*Aim of the task*:
Examine the data line by line and report how many lines include the word "icon", with no additional output.

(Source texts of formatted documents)
━━━

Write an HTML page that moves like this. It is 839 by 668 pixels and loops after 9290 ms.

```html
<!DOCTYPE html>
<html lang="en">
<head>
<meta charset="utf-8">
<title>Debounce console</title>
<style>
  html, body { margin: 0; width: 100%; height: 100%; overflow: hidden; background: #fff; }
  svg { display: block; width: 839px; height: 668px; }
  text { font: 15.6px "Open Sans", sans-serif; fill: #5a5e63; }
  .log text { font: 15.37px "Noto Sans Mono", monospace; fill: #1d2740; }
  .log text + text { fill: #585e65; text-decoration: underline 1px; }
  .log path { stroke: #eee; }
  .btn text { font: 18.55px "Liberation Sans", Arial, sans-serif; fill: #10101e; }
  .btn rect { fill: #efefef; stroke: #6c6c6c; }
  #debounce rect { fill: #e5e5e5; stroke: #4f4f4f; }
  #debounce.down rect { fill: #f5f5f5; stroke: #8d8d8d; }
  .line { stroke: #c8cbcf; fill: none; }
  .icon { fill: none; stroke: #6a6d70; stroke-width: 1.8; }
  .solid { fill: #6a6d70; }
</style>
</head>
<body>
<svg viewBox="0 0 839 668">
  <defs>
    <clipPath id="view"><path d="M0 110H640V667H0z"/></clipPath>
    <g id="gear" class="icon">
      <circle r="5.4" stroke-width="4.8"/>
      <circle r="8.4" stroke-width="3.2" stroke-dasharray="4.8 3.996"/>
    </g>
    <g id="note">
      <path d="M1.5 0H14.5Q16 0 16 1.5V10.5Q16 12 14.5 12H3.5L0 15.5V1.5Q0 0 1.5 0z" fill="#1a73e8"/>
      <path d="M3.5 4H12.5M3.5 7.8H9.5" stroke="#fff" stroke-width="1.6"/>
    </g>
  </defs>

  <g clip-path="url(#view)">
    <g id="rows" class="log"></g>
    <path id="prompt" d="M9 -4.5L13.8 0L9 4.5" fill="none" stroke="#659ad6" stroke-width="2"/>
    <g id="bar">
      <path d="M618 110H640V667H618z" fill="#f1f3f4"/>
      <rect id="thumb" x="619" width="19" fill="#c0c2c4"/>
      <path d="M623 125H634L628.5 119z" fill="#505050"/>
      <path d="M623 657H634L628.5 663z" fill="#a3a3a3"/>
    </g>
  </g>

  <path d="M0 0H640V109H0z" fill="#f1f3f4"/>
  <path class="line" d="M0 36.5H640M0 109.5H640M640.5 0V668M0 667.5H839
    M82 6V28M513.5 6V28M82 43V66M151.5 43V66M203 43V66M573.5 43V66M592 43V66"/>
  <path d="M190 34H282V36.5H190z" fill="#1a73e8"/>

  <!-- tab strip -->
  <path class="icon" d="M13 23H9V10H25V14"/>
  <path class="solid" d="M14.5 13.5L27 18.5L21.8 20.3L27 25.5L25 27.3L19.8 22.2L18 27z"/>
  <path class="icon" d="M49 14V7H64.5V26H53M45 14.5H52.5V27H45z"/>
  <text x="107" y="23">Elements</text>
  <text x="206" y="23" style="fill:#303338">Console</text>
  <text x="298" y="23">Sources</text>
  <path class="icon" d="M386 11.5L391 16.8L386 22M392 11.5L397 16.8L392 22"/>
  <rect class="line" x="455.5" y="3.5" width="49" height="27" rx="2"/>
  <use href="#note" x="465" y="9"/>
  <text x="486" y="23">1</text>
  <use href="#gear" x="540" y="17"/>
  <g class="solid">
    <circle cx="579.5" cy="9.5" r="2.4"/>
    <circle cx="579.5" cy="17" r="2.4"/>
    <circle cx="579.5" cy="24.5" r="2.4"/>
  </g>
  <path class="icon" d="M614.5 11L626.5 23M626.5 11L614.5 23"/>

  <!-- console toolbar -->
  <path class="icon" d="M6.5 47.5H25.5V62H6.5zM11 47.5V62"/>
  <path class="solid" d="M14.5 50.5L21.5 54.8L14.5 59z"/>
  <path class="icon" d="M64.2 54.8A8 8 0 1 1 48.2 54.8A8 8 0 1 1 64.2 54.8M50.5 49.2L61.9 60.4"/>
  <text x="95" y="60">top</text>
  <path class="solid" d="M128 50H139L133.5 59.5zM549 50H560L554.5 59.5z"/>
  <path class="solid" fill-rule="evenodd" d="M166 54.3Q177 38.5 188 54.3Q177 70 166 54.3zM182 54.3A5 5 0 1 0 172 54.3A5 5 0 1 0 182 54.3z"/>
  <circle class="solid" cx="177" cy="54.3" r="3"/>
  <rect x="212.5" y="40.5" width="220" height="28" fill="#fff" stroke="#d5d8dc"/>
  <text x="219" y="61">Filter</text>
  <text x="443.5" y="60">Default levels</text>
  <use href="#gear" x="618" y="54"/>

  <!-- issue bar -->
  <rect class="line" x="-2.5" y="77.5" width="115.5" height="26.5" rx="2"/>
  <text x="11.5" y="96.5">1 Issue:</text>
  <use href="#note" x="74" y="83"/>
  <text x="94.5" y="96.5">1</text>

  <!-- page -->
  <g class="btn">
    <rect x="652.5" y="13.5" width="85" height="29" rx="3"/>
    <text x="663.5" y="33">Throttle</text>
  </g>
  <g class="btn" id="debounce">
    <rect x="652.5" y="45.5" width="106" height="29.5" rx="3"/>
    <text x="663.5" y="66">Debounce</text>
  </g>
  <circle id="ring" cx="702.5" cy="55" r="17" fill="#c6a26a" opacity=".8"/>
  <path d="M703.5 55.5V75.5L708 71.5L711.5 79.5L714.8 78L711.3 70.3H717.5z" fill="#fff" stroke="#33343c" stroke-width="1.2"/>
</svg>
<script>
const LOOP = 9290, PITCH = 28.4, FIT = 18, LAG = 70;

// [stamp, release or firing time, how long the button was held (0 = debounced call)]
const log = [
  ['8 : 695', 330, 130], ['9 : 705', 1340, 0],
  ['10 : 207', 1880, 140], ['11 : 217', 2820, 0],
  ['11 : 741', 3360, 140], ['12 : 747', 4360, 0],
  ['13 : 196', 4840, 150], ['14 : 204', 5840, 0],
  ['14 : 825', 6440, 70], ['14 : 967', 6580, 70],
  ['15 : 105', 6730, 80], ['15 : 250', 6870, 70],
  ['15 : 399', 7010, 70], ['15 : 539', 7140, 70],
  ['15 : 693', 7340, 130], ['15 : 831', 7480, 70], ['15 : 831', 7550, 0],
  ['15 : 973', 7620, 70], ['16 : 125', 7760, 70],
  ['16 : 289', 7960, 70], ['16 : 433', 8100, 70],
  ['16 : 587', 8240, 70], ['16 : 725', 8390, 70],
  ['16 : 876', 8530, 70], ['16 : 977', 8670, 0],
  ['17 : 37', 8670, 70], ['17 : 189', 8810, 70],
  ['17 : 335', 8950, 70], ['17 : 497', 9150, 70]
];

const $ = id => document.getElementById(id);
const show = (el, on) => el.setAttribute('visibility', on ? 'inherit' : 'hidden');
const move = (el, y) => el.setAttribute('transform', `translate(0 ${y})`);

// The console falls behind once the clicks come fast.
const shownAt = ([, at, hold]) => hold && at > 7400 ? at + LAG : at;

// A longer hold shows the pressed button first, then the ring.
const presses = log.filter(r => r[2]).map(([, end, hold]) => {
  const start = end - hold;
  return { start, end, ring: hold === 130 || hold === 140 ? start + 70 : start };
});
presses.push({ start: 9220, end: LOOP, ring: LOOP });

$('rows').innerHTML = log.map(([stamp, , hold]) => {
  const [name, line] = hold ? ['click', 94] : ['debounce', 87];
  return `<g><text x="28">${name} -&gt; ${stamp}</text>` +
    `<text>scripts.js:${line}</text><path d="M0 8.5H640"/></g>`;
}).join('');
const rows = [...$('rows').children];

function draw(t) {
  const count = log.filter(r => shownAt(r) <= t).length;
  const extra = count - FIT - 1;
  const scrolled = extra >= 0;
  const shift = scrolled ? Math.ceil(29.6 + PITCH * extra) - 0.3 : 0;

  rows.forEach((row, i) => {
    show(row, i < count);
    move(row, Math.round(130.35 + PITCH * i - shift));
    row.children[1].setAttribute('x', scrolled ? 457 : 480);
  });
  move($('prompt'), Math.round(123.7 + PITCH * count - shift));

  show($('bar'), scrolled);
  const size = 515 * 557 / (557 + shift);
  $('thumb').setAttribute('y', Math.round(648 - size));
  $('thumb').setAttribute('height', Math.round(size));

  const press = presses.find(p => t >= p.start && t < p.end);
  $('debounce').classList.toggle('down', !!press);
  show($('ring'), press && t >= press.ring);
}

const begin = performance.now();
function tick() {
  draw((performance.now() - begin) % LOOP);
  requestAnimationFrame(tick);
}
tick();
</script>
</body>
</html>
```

━━━

*Problem solution*:
8